I usually avoid books with contemporary American settings. That’s where I live. I know about it. I don’t need to spend my time reading about it.
I made an exception for “The Serialist” by David Gordon. It’s a fun, gory, well-paced murder mystery, set in modern New York City, which may as well be a fantasy kingdom to me. It’s also an homage to the struggles and joys of writing, as well as the singular glory of the book, subjects near and dear to my heart.
The only thing I didn’t really like about it was the narrator’s partnership with Claire, who came across as a 15-year-old Manic Pixie Dreamgirl with unnecessary sexual overtones. Maybe Gordon did it on purpose to keep the reader feeling even more on-edge, in case the graphic murders and sleazy locales weren’t doing it enough. Maybe Gordon thinks it’s actually pretty realistic for 15-year-olds to answer the door wearing only a bikini, for a thirtysomething narrator to spend nearly all his time with said 15-year-old, and for said 15-year-old to have basically no parental supervision. Ever. It’s a common complaint in YA media that the characters don’t seem to have parents – well, Claire is a good example.
The twisty plot, freaky serial killer, and generally likable narrator outweigh the slight skeeviness that is Claire, though.
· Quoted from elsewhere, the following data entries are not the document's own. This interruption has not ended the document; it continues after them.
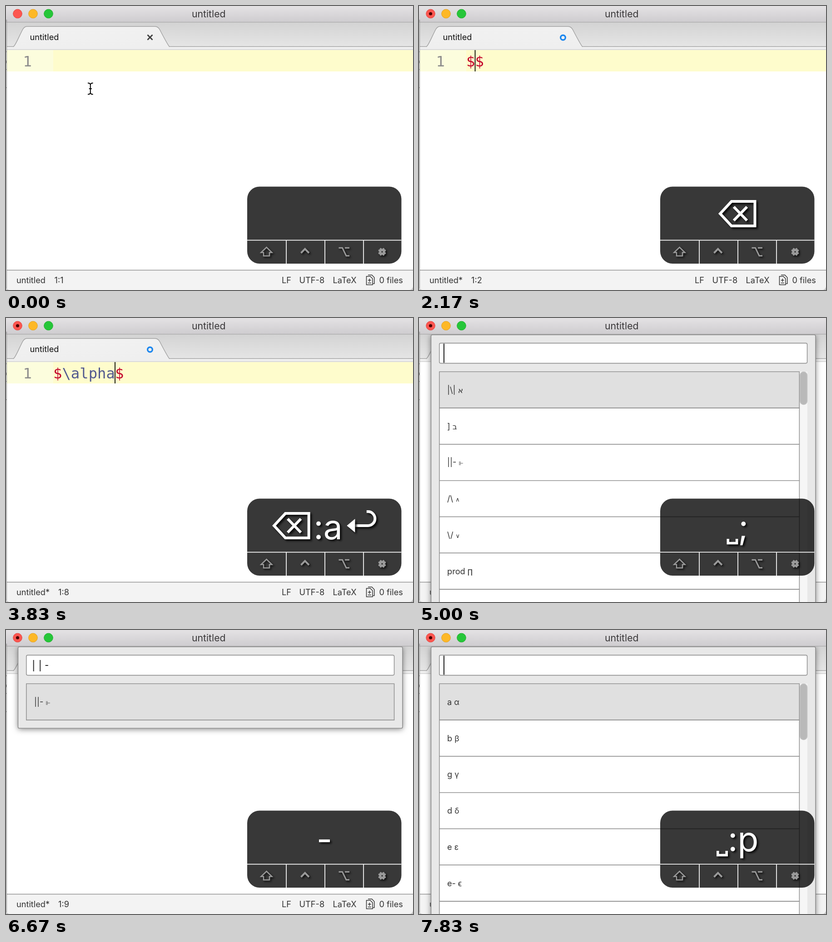
An HTML page with a canvas for the animation above (8000 ms loop, 896x625 px).

```html
<!DOCTYPE html>
<html lang="en">
<head>
<meta charset="utf-8">
<title>Editor</title>
<style>
  html, body { margin: 0; width: 100%; height: 100%; overflow: hidden; background: #fff; }
  canvas { display: block; }
</style>
</head>
<body>
<canvas id="stage" width="896" height="625"></canvas>
<script>
const c = document.getElementById('stage').getContext('2d');
const LOOP = 8000, BLINK = 330, ROW = 79.8, CELL = 19.42;
const SANS = 'Inter, Roboto, sans-serif';
const MONO = '"DejaVu Sans Mono", monospace';
const SYMBOL = '"DejaVu Sans", sans-serif';

// Each list: scroll thumb height and rows of [keys, symbol, symbol size, font]
const greek = {
  thumb: 124,
  rows: [['a', 'α'], ['b', 'β'], ['g', 'γ'], ['d', 'δ'], ['e', 'ε'], ['e-', 'ϵ']]
    .map(r => [...r, 17.5, SANS])
};
const symbols = {
  thumb: 73,
  rows: [['|\\|', 'א', 17], [']', 'ב', 17], ['||-', '⊩', 12], ['/\\', '∧', 13], ['\\/', '∨', 13], ['prod', '∏', 15]]
    .map(r => [...r, SYMBOL])
};

// Each step only names what changes
const steps = [
  { t: 0, text: '', col: 1, list: null, query: '', filter: '', hud: '', mod: '', selected: false, key: 170 },
  { t: 165, mod: '⌘' },
  { t: 825, text: '$ $', col: 3, selected: true },
  { t: 995, mod: '' },
  { t: 2160, text: '$$', col: 2, selected: false, hud: '⌫', key: 2160 },
  { t: 2330, mod: '⇧' },
  { t: 2495, hud: '⌫:', list: greek, key: 2495 },
  { t: 2660, mod: '' },
  { t: 2990, hud: '⌫:a', query: 'a', key: 2990 },
  { t: 3165, filter: 'a' },
  { t: 3665, text: '$\\alpha$', col: 8, hud: '⌫:a↵', list: null, query: '', filter: '', key: 3665 },
  { t: 4495, text: '$\\alpha $', col: 9, hud: '␣', key: 4495 },
  { t: 4825, hud: '␣;' },
  { t: 4990, list: symbols, key: 4990 },
  { t: 5825, mod: '⇧' },
  { t: 5990, query: '|', filter: '|', hud: '|', key: 5990 },
  { t: 6160, query: '||', filter: '||', hud: '||', key: 6160 },
  { t: 6325, query: '||-', filter: '||-', hud: '-', mod: '', key: 6325 },
  { t: 6825, text: '$\\alpha \\Vdash$', col: 15, hud: '-↵', list: null, query: '', filter: '', key: 6825 },
  { t: 7495, text: '$\\alpha \\Vdash $', col: 16, hud: '␣', key: 7495 },
  { t: 7660, hud: '␣:' },
  { t: 7825, hud: '␣:p', list: greek, key: 7825 }
];

function stateAt(t) {
  const s = {};
  for (const step of steps) {
    if (step.t > t) break;
    if ('hud' in step) s.hudTime = step.t;
    Object.assign(s, step);
  }
  s.caret = t >= s.key && Math.floor((t - s.key) / BLINK) % 2 === 0;
  return s;
}

function rect(x, y, w, h, fill) {
  c.fillStyle = fill;
  c.fillRect(x, y, w, h);
}

function box(x, y, w, h, r, fill, stroke) {
  c.beginPath();
  c.roundRect(x, y, w, h, r);
  paint(fill, stroke, 1.6);
}

function paint(fill, stroke, width) {
  if (fill) { c.fillStyle = fill; c.fill(); }
  if (stroke) { c.strokeStyle = stroke; c.lineWidth = width; c.stroke(); }
}

function path(d, stroke, width, fill) {
  const p = new Path2D(d);
  if (fill) { c.fillStyle = fill; c.fill(p); }
  if (stroke) { c.strokeStyle = stroke; c.lineWidth = width; c.stroke(p); }
}

function disc(x, y, r, fill, stroke, width) {
  c.beginPath();
  c.arc(x, y, r, 0, 7);
  paint(fill, stroke, width);
}

function label(str, x, y, size, fill, font = SANS) {
  c.font = `${size}px ${font}`;
  c.fillStyle = fill;
  c.fillText(str, x, y);
}

function fade(y0, y1, from, to) {
  const g = c.createLinearGradient(0, y0, 0, y1);
  g.addColorStop(0, from);
  g.addColorStop(1, to);
  return g;
}

function drawFrame(dirty) {
  rect(0, 0, 896, 36, fade(0, 36, '#e4e2e4', '#cecccf'));
  rect(0, 35.2, 896, 1.4, '#a09fa0');
  disc(25.5, 17, 9.8, '#fc5650', '#e2443f', 1);
  disc(59.5, 17, 9.8, '#fdb827', '#e0a024', 1);
  disc(93.5, 17, 9.8, '#26c639', '#1dad2b', 1);
  if (dirty) disc(25.5, 17, 3.6, '#4a0203');
  label('untitled', 409, 25.3, 21.2, '#3a383a');

  rect(0, 36.6, 896, 53, fade(36, 89, '#d3d3d3', '#e5e5e5'));
  rect(0, 89, 896, 7, '#efefef');
  rect(0, 88.6, 896, 1.4, '#a3a3a3');
  rect(0, 95.3, 896, 1.2, '#c6c6c6');
  path('M16 90 C21 86 23 79 36 53 Q40 45 46 45 H328 Q335 45 339 53 C351 76 356 85 360 90',
    '#a3a3a3', 1.5, fade(45, 90, '#f1f1f1', '#efefef'));
  rect(17, 89.8, 342, 2, '#efefef');
  label('untitled', 52.5, 74.8, 18.2, '#111');
  if (dirty) disc(317, 69.5, 5.3, null, '#1a86ee', 3.4);
  else path('M311.5 63.5 L322.5 74.5 M322.5 63.5 L311.5 74.5', '#3c3c3c', 2.8);
}

function drawEditor(s) {
  const active = !s.list && !s.selected;
  if (active) {
    rect(2, 97, 102, 47, '#fcfddd');
    rect(104, 97, 792, 47, '#fefccc');
  }
  label('1', 37.5, 133, 32.25, '#8b8b8b', MONO);
  if (s.selected) rect(122.4, 97, 20.4, 47, '#a6b9d8');
  let at = 0;
  for (const part of s.text.match(/\$|[^$]+/g) || []) {
    label(part, 104 + at * CELL, 133, 32.25, part === '$' ? '#c4062c' : '#52598f', MONO);
    at += part.length;
  }
  if (active && s.caret) rect(103.2 + (s.col - 1) * CELL, 97, 1.8, 47, '#000');
}

function drawStatus(s, dirty) {
  const ink = '#333';
  rect(0, 581, 896, 44, '#f3f3f3');
  rect(0, 580.6, 896, 1.5, '#949494');
  label(dirty ? 'untitled*' : 'untitled', 23, 610, 18.2, ink);
  label('1:' + s.col, dirty ? 115 : 106.5, 610, 18.2, ink);
  if (s.selected) label('(1, 1)', 176, 610, 18.2, ink);
  label('LF', 607, 610, 18.2, ink);
  label('UTF-8', 645.5, 610, 18.2, ink);
  label('LaTeX', 719.5, 610, 18.2, ink);
  label('0 files', 821.5, 610, 18.2, ink);
  path('M793.5 595 H802 L807 600 V613.5 H793.5 Z M797 592 H805.5 L810.8 597.5 V611 H808' +
    ' M800.3 600 V607 M796.8 603.5 H803.8 M796.8 609.5 H803.8', ink, 1.5);
}

function drawEdge() {
  rect(0, 36, 1, 589, '#f5f5f5');
  rect(0.8, 30, 1.2, 595, '#8c8c8c');
  for (const y of [100, 139, 179]) rect(0, y, 2, 1.3, '#777');
  path('M0 120 Q1.5 123 0 126', '#666', 1);
  path('M0 617 Q1 624 8 625 H0 Z', null, 0, '#c9c9c9');
  path('M896 617 Q895 624 888 625 H896 Z', null, 0, '#c9c9c9');
}

function drawPointer() {
  const d = 'M180 169.5 Q185 169.5 185.8 173 Q186.6 169.5 191.6 169.5 M185.8 173 V191' +
    ' M180 194.5 Q185 194.5 185.8 191 Q186.6 194.5 191.6 194.5 M182.8 182 H188.8';
  path(d, '#fff', 4);
  path(d, '#000', 2);
}

function drawPopup(s) {
  const rows = s.list.rows.filter(r => r[0].startsWith(s.filter));
  const long = !s.filter;
  const count = long ? 7 : rows.length;
  const right = long ? 837.4 : 854.6;
  const border = '#949494';

  c.save();
  c.beginPath();
  c.rect(0, 36, 896, 589);
  c.clip();
  c.save();
  c.shadowColor = 'rgba(0,0,0,.5)';
  c.shadowBlur = 13;
  c.shadowOffsetY = 2;
  box(26.5, 37, 846.5, 99.5 + count * ROW, 3, '#e8e8e8');
  c.restore();
  box(26.5, 37, 846.5, 99.5 + count * ROW, 3, null, '#8e8e8e');

  box(44.8, 55.4, 809.8, 44.2, 3, '#fff', border);
  label(s.query, 53.5, 85, 24, '#333', MONO);
  if (s.caret) rect(54 + s.query.length * 14.45, 56.5, 1.8, 42, '#000');

  if (long) {
    rect(838, 118, 17, 507, '#f6f6f6');
    box(839, 118.5, 15.5, s.list.thumb - 1, 7.7, '#b9b9b9', '#c2c2c2');
  }
  for (let i = 0; i < count; i++) {
    const y = 118.3 + i * ROW;
    box(44.8, y, right - 44.8, ROW, 0, i ? '#fff' : '#e0e0e0', border);
    if (!rows[i]) continue;
    const [keys, symbol, size, font] = rows[i];
    label(keys, 62, y + 46.5, 18.2, '#333');
    const x = 62 + c.measureText(keys + ' ').width;
    label(symbol, x, y + 46.5, size, '#333', font);
  }
  c.restore();
}

const hudGlyphs = {
  '⌫': [98, x => path(`M${x + 11} 457 L${x + 36} 430 H${x + 87.5} V484 H${x + 36} Z` +
    ` M${x + 41} 442 l29 30 m0 -30 l-29 30`, '#fff', 6)],
  '↵': [82, x => {
    path(`M${x + 24} 457 H${x + 56} a15.5 15.5 0 0 0 0 -31 H${x + 53}`, '#fff', 6);
    path(`M${x + 9.5} 457 l18 -15 v30 Z`, null, 0, '#fff');
  }],
  '␣': [25.5, x => path(`M${x + 3.3} 486 V495.5 H${x + 22.7} V486`, '#fff', 5.5)]
};

function drawKeys(s, t) {
  const alpha = 1 - Math.min(1, Math.max(0, (t - s.hudTime - 500) / 200));
  if (!s.hud || !alpha) return;
  c.globalAlpha = alpha;
  c.font = `75px ${SANS}`;
  const keys = [...s.hud];
  const widths = keys.map(k => hudGlyphs[k] ? hudGlyphs[k][0] : c.measureText(k).width);
  let x = 701 - widths.reduce((a, b) => a + b, 0) / 2;
  keys.forEach((k, i) => {
    if (hudGlyphs[k]) hudGlyphs[k][1](x);
    else label(k, x, 486.5, 75, '#fff');
    x += widths[i];
  });
  c.globalAlpha = 1;
}

function drawHud(s, t) {
  const tone = key => s.mod === key ? '#fff' : '#9a9a9a';
  box(531, 397.5, 339.5, 169.5, 27, 'rgba(0,0,0,.78)');
  rect(531, 514.6, 339.5, 1.7, '#fff');
  for (const x of [616.2, 701.2, 786.2]) rect(x, 515, 1.7, 52, '#fff');

  c.save();
  c.shadowColor = 'rgba(0,0,0,.85)';
  c.shadowBlur = 4;
  c.shadowOffsetX = c.shadowOffsetY = 2.5;
  path('M573.5 531 L585.5 542.5 H580 V550 H567 V542.5 H561.5 Z', tone('⇧'), 2.5);
  path('M649.5 543.5 L658.2 534.5 L667 543.5', tone('⌃'), 4);
  path('M732.5 532.3 H740.5 L749 549.7 H756 M746 532.3 H756', tone('⌥'), 3);
  let knot = '';
  for (const a of [-1, 1]) {
    knot += `M${828 + a * 4} 533.5 v15 M820.5 ${541 + a * 4} h15 `;
    for (const b of [-1, 1]) {
      const x = 828 + a * 7.2, y = 541 + b * 7.2;
      knot += `M${x - a * 3.2} ${y} A3.2 3.2 0 1 ${a * b > 0 ? 1 : 0} ${x} ${y - b * 3.2} `;
    }
  }
  path(knot, tone('⌘'), 2.5);
  c.shadowOffsetX = c.shadowOffsetY = 3.5;
  drawKeys(s, t);
  c.restore();
}

function draw(t) {
  const s = stateAt(t);
  const dirty = s.text !== '';
  rect(0, 0, 896, 625, '#fff');
  drawFrame(dirty);
  drawEditor(s);
  drawStatus(s, dirty);
  drawEdge();
  if (!dirty) drawPointer();
  if (s.list) drawPopup(s);
  drawHud(s, t);
}

const start = performance.now();
function tick() {
  draw((performance.now() - start) % LOOP);
  requestAnimationFrame(tick);
}
tick();
</script>
</body>
</html>
```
If you’re into crime procedurals, dark humor, or books about books, give “The Serialist” a try.